Playing hockey in Europe. Just how valuable is the experience in the eyes of scouts and NCAA programs? How valuable is it to the professional teams looking for players to come to Europe?
It is so valuable that the NTDP, USA Hockey, NHL, Major Junior, USHL, and other top level programs send their best players to play on foreign ice every year. Take note that the men’s IIHF World Championships begin one week from tomorrow in Kosice Slovakia. One look at each countries rosters will tell you that this event is taken very seriously by scouts.
We have World Championships at the Professional, U20, U18, and U16 levels. We have the international series that is played in Major Junior. The NHL is playing games in other countries. NCAA games are being played in other countries and against Canadian Universities. ACHA teams send athletes to Europe to compete in games every year.

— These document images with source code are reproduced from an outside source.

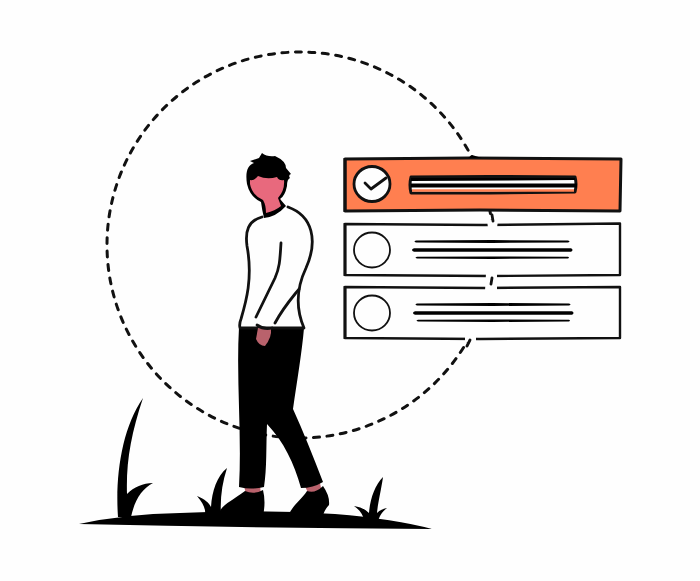
<!DOCTYPE html>
<html lang="en">
<head>
<meta charset="utf-8">
<title>Choosing from a checklist</title>
<style>
:root {
  --paper: #fefefe;
  --ink: #000;
  --line: #111;
  --accent: #ff7f50;
  --skin: #e8697d;
  --skin-shade: #b9626c;
}
html, body { margin: 0; background: var(--paper); overflow: hidden; }
svg { display: block; width: 700px; height: 581px; }
.ink { fill: var(--ink); }
.skin { fill: var(--skin); }
.skin-shade { fill: var(--skin-shade); }
.orbit { fill: none; stroke: var(--line); stroke-width: 3; stroke-linecap: round; stroke-dasharray: 6 7.5; }
.card { fill: var(--paper); stroke: var(--line); stroke-width: 2.4; stroke-linejoin: round; }
.card-selected { fill: var(--accent); stroke-width: 3; }
.edge { stroke: var(--line); stroke-width: 3; }
.radio { fill: var(--paper); stroke: var(--line); stroke-width: 1.8; }
.radio-selected { stroke-width: 2.8; }
.stroke { fill: none; stroke: var(--line); stroke-width: 2.8; stroke-linecap: round; stroke-linejoin: round; }
.shirt { fill: var(--paper); }
.gap { fill: var(--paper); }
</style>
</head>
<body>
<svg viewBox="0 0 700 581" role="img" aria-label="Man walking beside a list of three options, the first one ticked">
  <defs>
    <g id="text-lines" class="ink">
      <path d="M416 240.6L492 240L568 240.6Q571 241.5 568 242.4L492 243L416 242.4Q413 241.5 416 240.6Z"/>
      <path d="M414 248.3H571Q574 250 571 251.8H414Q410 250 414 248.3Z"/>
      <path d="M417 256.8L492 256.4L568 256.8Q570 257.6 568 258.4L492 259L417 258.4Q414 257.6 417 256.8Z"/>
    </g>
  </defs>

  <circle class="orbit" cx="300" cy="245" r="193"/>

  <g id="options">
    <g id="option-selected">
      <path class="card card-selected" d="M345 159L470 158L621 159L620 211L480 210L345 211Z"/>
      <path class="edge" d="M345 158V212"/>
      <path class="ink" d="M468 158L472 155L482 158Z"/>
      <ellipse class="radio radio-selected" cx="372" cy="184" rx="18" ry="17.5"/>
      <path class="stroke" d="M365 183L371 189L386 178"/>
      <path d="M411 177L490 176.5L575 177Q577 184 575 192L490 193L411 193Q409 185 411 177Z" fill="var(--paper)" stroke="var(--line)" stroke-width="3" stroke-linejoin="round"/>
      <path d="M412 190.5H574" stroke="var(--accent)" stroke-width="2.5"/>
      <path class="ink" d="M411 178H575V180L411 181ZM411 183.5H577V187.5H411Z"/>
    </g>
    <g id="option-second">
      <path class="card" d="M345 224L484 225L620 223.500L620 275L490 276L345 275Z"/>
      <path class="edge" d="M345 223V276"/>
      <ellipse class="radio" cx="372" cy="250" rx="18" ry="17.5"/>
      <use href="#text-lines"/>
    </g>
    <g id="option-third">
      <path class="card" d="M345 287L484 288L620 287L620 338L480 339L345 338Z"/>
      <path class="edge" d="M345 286V339"/>
      <ellipse class="radio" cx="372" cy="313" rx="18" ry="17.5"/>
      <use href="#text-lines" x="1" y="63"/>
    </g>
    <g id="card-joints">
      <path class="gap" d="M487 220H498L497 228H488ZM486 273H497V291H485ZM465 336H476V342H465Z"/>
      <path class="stroke" d="M492 215L493 221M492 278L491 284M470 340L467 346"/>
    </g>
  </g>

  <g id="ground" class="ink">
    <path d="M79 524Q125 514 180 513Q260 509 335 514Q395 519 432 529Q250 528 79 524Z"/>
    <path d="M118 517C115 476 122 428 143 398C131 434 126 462 127 494C134 487 143 483 153 483C142 489 135 499 131 517Z"/>
    <path d="M205 515C206 509 203 503 197 496C205 499 209 503 211 507C212 491 217 476 227 468C222 484 220 498 221 515Z"/>
    <path d="M364 520C363 515 360 510 354 506C361 507 366 510 369 513C370 499 375 485 383 477C381 491 378 502 377 513C380 510 383 509 387 508C381 513 379 517 378 522Z"/>
  </g>

  <g id="walker">
    <g id="shoes">
      <path class="skin-shade" d="M244 485H260L261 495H246ZM304 484L320 483L322 493L309 495Z"/>
      <path class="ink" d="M218 516C220 505 232 501 245 491Q254 495 263 490Q266 502 263 516Z"/>
      <path class="ink" d="M289 514C294 504 302 499 307 491Q315 494 323 486Q330 496 329 505Q325 509 323 515Z"/>
    </g>
    <path id="trousers" class="ink" d="M239 327L304 328C302 352 297 381 293 409C303 431 313 456 323 482Q313 488 301 488C294 463 284 442 267 424C266 447 267 468 264 487Q251 490 239 487C242 434 236 380 239 327Z"/>
    <g id="torso">
      <path class="shirt" d="M262 216C248 220 245 231 247 246C253 278 247 304 240 328L304 328C295 307 297 287 306 268C317 243 316 217 287 206Z"/>
      <path class="stroke" d="M262 217C248 221 245 231 247 246C253 278 246 302 241 319Q239 324 240 328L304 328C295 307 297 287 306 268C318 241 313 216 288 207"/>
      <path class="stroke" d="M281 243C280 258 280 267 275 278L256 317M299 289C291 299 283 308 275 323"/>
    </g>
    <g id="hand">
      <path class="skin-shade" d="M258 328L271 329Q272 337 265 346Q259 346 256 339Z"/>
      <path class="stroke" d="M257 325Q264 330 272 328" stroke-width="2"/>
    </g>
    <g id="head">
      <path class="skin" d="M249 175H286Q288 190 280 198L284 207Q275 215 264 213L262 202Q252 196 249 186Z"/>
      <path class="ink" d="M247 184C245 171 248 165 254 163L250 161L259 158L262 153Q267 157 275 156Q286 161 286 168L291 174Q288 175 290 178Q287 179 287 186Q285 196 280 199L286 206Q276 217 264 218Q262 210 261 202Q250 197 247 184ZM250 184Q252 195 263 200Q266 205 266 213Q275 211 281 206L278 198Q285 190 284 180Q279 181 277 177Q267 180 258 176Q254 181 250 180Z" fill-rule="evenodd"/>
    </g>
  </g>
</svg>
</body>
</html>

Most people don’t even know that there is University hockey being played in Europe and there are opportunities for North American players to get their education at these institutions.
Why is it so valuable? Why should you take the opportunity to play in Europe when presented to you?
It is valuable to scouts because proving you can play on a bigger ice surface shows a different level of both Hockey IQ and Conditioning. It allows them to compare players around the world against each other instead of comparing players to the same players they play against all of the time. This gives a much clearer picture of a players real talent level.
It is valuable to NCAA programs because Universities are looking for well rounded students. Not just student athletes. Spending time in Europe playing will give players cultural experiences that can not be learned in the classroom that make them more well rounded when they enter the classroom. This is a marketable quality that separates one player from another who may have the exact same size and similar stats and grades in school.
It is extremely valuable to scouts in Europe to all of the players who talk about playing professionally in Europe after completing junior or finishing University.
European teams are not going to North America to scout players for the most part. They do not have the budgets to do this. Scouting is done on your resume and through referrals. But if they see you play in Europe, you have a much greater opportunity to go back to Europe and play professionally.
When faced with the European option, unless its your last year of Junior hockey, take the opportunity, at least consider it.
Start thinking about what will separate you from every other similar player in the world at your position. Start thinking about what makes you a more attractive prospect to those who are making the decisions on your career.
If you continue to do the same things you have always done but you expect to get different results…….Make changes to what you are doing. Put yourself in the decision makers position and see things through their eyes. When you can do that, you are starting to find a competitive edge.
Joseph Kolodziej – Adviser